(Records excerpted from a collection)
_____

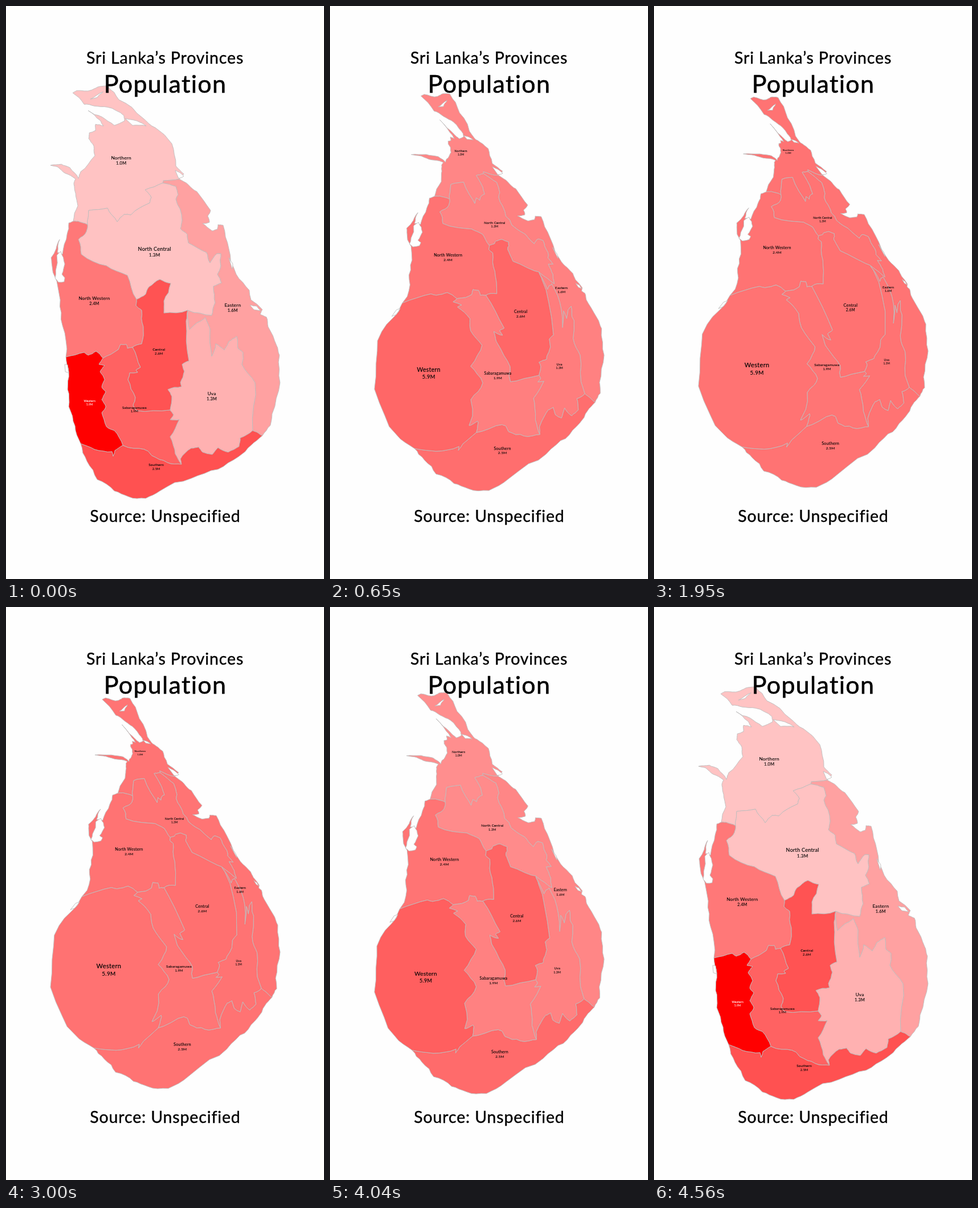
Animation of 558x1004 px, one loop 4.69 s. Source, as an HTML page with a canvas:

```html
<!DOCTYPE html>
<html lang="en">
<head>
<meta charset="utf-8">
<title>Provinces by population</title>
<style>
  html, body { margin: 0; width: 100%; height: 100%; overflow: hidden; background: #fefefe; }
  canvas { display: block; width: 100vw; height: 100vh; }
</style>
</head>
<body>
<canvas id="map" width="558" height="1004"></canvas>
<script>
const ctx = document.getElementById('map').getContext('2d');
const PAPER = '#fefefe', LINE = '#bdbdbd';
const CX = 279.5, CY = 501.5, MAX_W = 403, MAX_H = 723;
const STEP = 130, LAST = 17, LOOP = 4690;

let seed = 11;
const rand = () => (seed = (seed * 16807) % 2147483647) / 2147483647;
const sum = list => list.reduce((a, b) => a + b, 0);
const clamp = (v, lo, hi) => Math.max(lo, Math.min(hi, v));

// Midpoint displacement gives coasts and borders their small wiggles.
function roughen(pts, depth) {
  if (!depth) return pts;
  const out = [pts[0]];
  for (let i = 1; i < pts.length; i++) {
    const [x, y] = pts[i - 1], [u, v] = pts[i], k = (rand() - 0.5) * 0.14;
    out.push([(x + u) / 2 - (v - y) * k, (y + v) / 2 + (u - x) * k], [u, v]);
  }
  return roughen(out, depth - 1);
}

function arc(...nums) {
  const pts = [];
  for (let i = 0; i < nums.length; i += 2) pts.push([nums[i], nums[i + 1]]);
  return roughen(pts, 2);
}

// Key points of the plain map; neighbours share their borders.
const plain = {
  // coasts, clockwise
  north1: arc(118,377, 126,350, 122,328, 119,312, 122,303, 104,293, 91,282, 78,279, 97,277, 112,283, 127,302,
    131,290, 156,262, 154,245, 145,232, 146,222, 157,218, 157,207, 171,210, 165,200, 144,183),
  north2: arc(144,183, 168,194, 190,209, 208,201, 207,192, 178,177, 155,175, 137,172, 117,152, 124,148,
    150,147, 160,142, 178,140, 198,164, 240,196, 262,213, 291,241, 298,280, 312,294, 304,303),
  east: arc(304,303, 320,313, 335,325, 359,358, 354,368, 357,379, 345,381, 362,394, 371,391, 372,383,
    381,384, 391,425, 404,470, 427,498, 430,515, 450,532, 446,540, 457,545, 460,562, 475,595, 480,612,
    481,660, 467,715, 464,735, 450,753),
  south: arc(450,753, 430,770, 408,790, 372,812, 325,828, 270,850, 245,863, 215,860, 190,850, 160,830,
    142,798, 131,767),
  west: arc(131,767, 121,736, 110,702, 108,672, 110,642, 105,615),
  northwest: arc(105,615, 99,560, 95,515, 80,450, 79,441, 88,425, 94,409, 90,432, 99,435, 107,400, 110,380,
    118,377),
  // inner borders
  nNw: arc(118,377, 126,377, 143,383),
  nNc: arc(143,383, 145,358, 178,354, 195,378, 207,365, 219,366, 252,345, 255,335, 244,322, 275,310),
  nE: arc(275,310, 276,306, 304,303),
  ncE: arc(275,310, 298,316, 302,330, 298,338, 309,375, 306,390, 318,400, 320,415, 352,432, 358,450,
    370,434, 377,434, 377,455, 371,470, 378,485, 364,491, 367,520, 361,542, 319,533),
  ncNw: arc(143,383, 141,395, 127,409, 132,435, 176,455, 213,472, 229,514),
  cNc: arc(229,514, 245,505, 251,492, 270,479, 289,486, 277,517, 277,538, 319,533),
  nwC: arc(229,514, 228,525, 238,533, 241,562, 238,592, 222,598),
  nwSa: arc(222,598, 213,600, 211,593, 201,593, 197,602, 170,617),
  wNw: arc(105,615, 137,607, 144,612, 158,605, 170,617),
  wSa: arc(170,617, 163,628, 173,630, 165,641, 173,655, 168,668, 175,676, 168,690, 175,702, 168,713,
    176,737, 190,744, 205,770),
  wSo: arc(131,767, 155,777, 186,781, 188,789, 191,779, 205,770),
  saC: arc(222,598, 236,633, 228,638, 231,642, 217,643, 214,655, 227,686, 223,700, 229,709, 288,708),
  cU: arc(319,533, 316,552, 321,622, 309,628, 313,640, 306,660, 308,667, 284,672, 291,684, 288,708),
  saU: arc(288,708, 294,716, 288,725, 304,725, 288,755, 297,785, 308,803),
  saSo: arc(205,770, 243,777, 250,781, 256,788, 283,800, 308,803),
  uSo: arc(308,803, 306,794, 325,775, 338,773, 345,782, 362,786, 372,774, 390,782, 409,772, 411,757, 433,744),
  eSo: arc(433,744, 442,748, 450,753),
  uE: arc(319,533, 322,567, 350,546, 358,566, 361,614, 368,592, 383,603, 391,588, 405,579, 407,600, 416,607,
    414,628, 437,660, 433,744),
  // enclosed water
  waterWest: arc(89,437, 96,430, 103,452, 98,470, 103,476, 102,483, 92,484, 86,477, 90,450),
  waterNorth: arc(209,197, 236,204, 246,210, 222,209),
  waterTip: arc(148,163, 170,150, 160,160),
  waterBay: arc(297,288, 304,291, 312,298, 303,302),
  waterEast: arc(428,524, 440,526, 447,534, 435,532),
  waterCape: arc(391,441, 398,452, 397,461),
  waterSpit: arc(103,628, 108,629, 110,643, 104,641)
};

const provinces = [
  ['Northern', 1.0, 'north1 north2 -nE -nNc -nNw'],
  ['Eastern', 1.6, 'east -eSo -uE -ncE nE'],
  ['North Central', 1.3, 'nNc ncE -cNc -ncNw'],
  ['North Western', 2.4, 'northwest nNw ncNw nwC nwSa -wNw'],
  ['Uva', 1.3, 'uE -uSo -saU -cU'],
  ['Southern', 2.5, 'south wSo saSo uSo eSo'],
  ['Sabaragamuwa', 1.9, '-nwSa saC saU -saSo -wSa'],
  ['Central', 2.6, 'cNc cU -saC -nwC'],
  ['Western', 5.9, 'west wNw wSa -wSo']
].map(([name, people, border]) => ({ name, people, border: border.split(' ') }));
const everyone = sum(provinces.map(p => p.people));

// A leading minus walks the arc backwards.
const ringOf = (sheet, border) =>
  border.flatMap(n => n[0] === '-' ? [...sheet[n.slice(1)]].reverse() : sheet[n]);

function measure(ring) {
  let area = 0, mx = 0, my = 0;
  ring.forEach(([x, y], i) => {
    const [u, v] = ring[(i + 1) % ring.length], cross = x * v - u * y;
    area += cross / 2;
    mx += (x + u) * cross / 6;
    my += (y + v) * cross / 6;
  });
  return { ring, area: Math.abs(area), center: [mx / area, my / area] };
}

// Every province with its present area and the area its people deserve.
function survey(sheet) {
  const shapes = provinces.map(p => ({ ...p, ...measure(ringOf(sheet, p.border)) }));
  const land = sum(shapes.map(s => s.area));
  for (const s of shapes) s.due = land * s.people / everyone;
  return shapes;
}

const mapSheet = (sheet, move) =>
  Object.fromEntries(Object.entries(sheet).map(([name, pts]) => [name, pts.map(move)]));

// One rubber-sheet step: each province pushes or pulls all points from its centre.
function warp(sheet) {
  const shapes = survey(sheet);
  const error = sum(shapes.map(s => Math.max(s.area / s.due, s.due / s.area))) / shapes.length;
  const forces = shapes.map(s => {
    const radius = Math.sqrt(s.area / Math.PI);
    return { center: s.center, radius, mass: Math.sqrt(s.due / Math.PI) - radius };
  });
  return mapSheet(sheet, ([x, y]) => {
    let px = 0, py = 0;
    for (const { center, radius, mass } of forces) {
      const dx = x - center[0], dy = y - center[1], d = Math.hypot(dx, dy), r = d / radius;
      const pull = mass * (r > 1 ? 1 / r : r * r * (4 - 3 * r)) / d;
      px += dx * pull;
      py += dy * pull;
    }
    return [x + px / (1 + error), y + py / (1 + error)];
  });
}

// Scales a sheet to fill the same box at every step.
function fit(sheet) {
  const pts = Object.entries(sheet).filter(([n]) => !n.startsWith('water')).flatMap(([, p]) => p);
  const xs = pts.map(p => p[0]), ys = pts.map(p => p[1]);
  const x0 = Math.min(...xs), x1 = Math.max(...xs), y0 = Math.min(...ys), y1 = Math.max(...ys);
  const k = Math.min(MAX_W / (x1 - x0), MAX_H / (y1 - y0));
  return mapSheet(sheet, ([x, y]) => [CX + (x - (x0 + x1) / 2) * k, CY + (y - (y0 + y1) / 2) * k]);
}

function prepare(sheet) {
  const placed = fit(sheet);
  const water = Object.keys(placed).filter(n => n.startsWith('water')).map(n => placed[n]);
  return { shapes: survey(placed), water };
}

const scenes = [];
for (let i = 0, sheet = plain; i <= LAST; i++, sheet = warp(sheet)) scenes.push(prepare(sheet));

function fillShape(pts, fill) {
  ctx.beginPath();
  for (const p of pts) ctx.lineTo(...p);
  ctx.closePath();
  ctx.fillStyle = fill;
  ctx.fill();
  ctx.stroke();
}

function text(str, x, y, size, color = '#000', baseline = 'alphabetic') {
  ctx.font = `${size}px Lato, sans-serif`;
  ctx.letterSpacing = size * 0.03 + 'px';
  ctx.textBaseline = baseline;
  ctx.fillStyle = ctx.strokeStyle = color;
  ctx.lineWidth = size * 0.014;
  ctx.fillText(str, x, y);
  ctx.strokeText(str, x, y);
}

// Crowded provinces are a stronger red.
const tone = s => Math.round(clamp(115 - 57 * Math.log2(s.due / s.area), 0, 195));

function draw({ shapes, water }) {
  ctx.fillStyle = PAPER;
  ctx.fillRect(0, 0, 558, 1004);
  ctx.lineJoin = 'round';
  ctx.textAlign = 'center';
  ctx.strokeStyle = LINE;
  ctx.lineWidth = 0.9;
  for (const s of shapes) fillShape(s.ring, `rgb(255,${tone(s)},${tone(s)})`);
  for (const pts of water) fillShape(pts, PAPER);

  for (const s of shapes) {
    const [x, y] = s.center, size = Math.sqrt(s.area) / 19.3;
    const color = tone(s) < 50 ? '#fff' : '#000';
    text(s.name, x, y - size * 0.6, size, color, 'middle');
    text(s.people.toFixed(1) + 'M', x, y + size * 0.55, size * 0.9, color, 'middle');
  }
  text('Sri Lanka’s Provinces', 279, 101, 28.5);
  text('Population', 279.5, 152, 43);
  text('Source: Unspecified', 279.5, 904, 28.5);
}

// Steps out to the cartogram, holds, and steps back.
function stepAt(t) {
  const n = Math.floor((t < 2340 ? t : t - 10) / STEP);
  return n <= LAST ? n : Math.max(0, 2 * LAST + 1 - n);
}

const start = performance.now();
function tick() {
  draw(scenes[stepAt((performance.now() - start) % LOOP)]);
  requestAnimationFrame(tick);
}
tick();
</script>
</body>
</html>
```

_____

Copy every line where the word "measure" is present in the entries above.

▸ RESPONSE FOR THIS EXERCISE
function measure(ring) {
  const shapes = provinces.map(p => ({ ...p, ...measure(ringOf(sheet, p.border)) }));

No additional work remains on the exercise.